(Critical Guide to Poetry for Students)

Thematically, “beware: do not read this poem” is a complex case. It is about language, about art, about people, and about politics. Language and art are intimately bound to one another, and they are central aspects of culture. Culture, at least in part, makes people. The poem is therefore about how people are made by, and lost to (other), cultures. It is a protest against cultural dominance, and it works by concrete demonstration.

In the immediate sense, the poem’s theme is about how the poem itself affects, even creates its reader by involving the reader in the world created by the poem. That concept is an exhibition of the power of poetry, for poetry is an act of speech, showing that language, how one uses language, is vital to one’s existence. The poem also shows how a culture can swallow one up, denying one’s real existence. It rejects the idea of art as a simple mirror reflecting life; art is, rather, a living experience.

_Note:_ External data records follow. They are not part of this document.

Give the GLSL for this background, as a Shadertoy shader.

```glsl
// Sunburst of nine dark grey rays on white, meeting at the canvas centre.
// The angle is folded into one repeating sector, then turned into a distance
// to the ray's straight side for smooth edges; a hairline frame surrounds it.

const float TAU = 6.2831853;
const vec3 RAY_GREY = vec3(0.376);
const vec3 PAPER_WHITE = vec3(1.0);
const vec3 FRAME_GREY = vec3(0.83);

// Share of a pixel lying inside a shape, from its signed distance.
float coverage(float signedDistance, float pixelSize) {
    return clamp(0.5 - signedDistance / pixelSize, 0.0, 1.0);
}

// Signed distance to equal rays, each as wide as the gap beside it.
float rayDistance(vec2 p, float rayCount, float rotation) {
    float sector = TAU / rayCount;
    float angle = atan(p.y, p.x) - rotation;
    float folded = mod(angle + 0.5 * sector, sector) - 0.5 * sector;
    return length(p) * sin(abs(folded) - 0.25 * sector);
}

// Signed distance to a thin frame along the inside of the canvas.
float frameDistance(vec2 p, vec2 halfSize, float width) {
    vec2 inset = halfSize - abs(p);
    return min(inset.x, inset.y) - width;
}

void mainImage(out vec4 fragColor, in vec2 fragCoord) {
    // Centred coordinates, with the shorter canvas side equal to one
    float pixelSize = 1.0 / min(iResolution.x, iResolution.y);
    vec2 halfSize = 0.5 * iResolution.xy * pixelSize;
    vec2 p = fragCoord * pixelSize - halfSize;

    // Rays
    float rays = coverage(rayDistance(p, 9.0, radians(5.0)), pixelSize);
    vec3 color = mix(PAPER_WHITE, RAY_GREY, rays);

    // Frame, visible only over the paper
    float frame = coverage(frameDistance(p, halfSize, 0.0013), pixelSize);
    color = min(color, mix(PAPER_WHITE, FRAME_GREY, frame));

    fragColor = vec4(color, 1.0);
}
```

There are some generic conventions in the poem that may seem at first to be merely decorative or entertaining, but they actually represent essential elements of the theme. In the first section, the convention of the European folktale is derived from a literary, European tradition. This folktale is presented as the product of modern technology—a television plot—which makes it very European American, mechanical and hypnotizing in a negative way. Too, the tale, with its “ol woman,” essentially a witch, in...

(The entire section is 545 words.)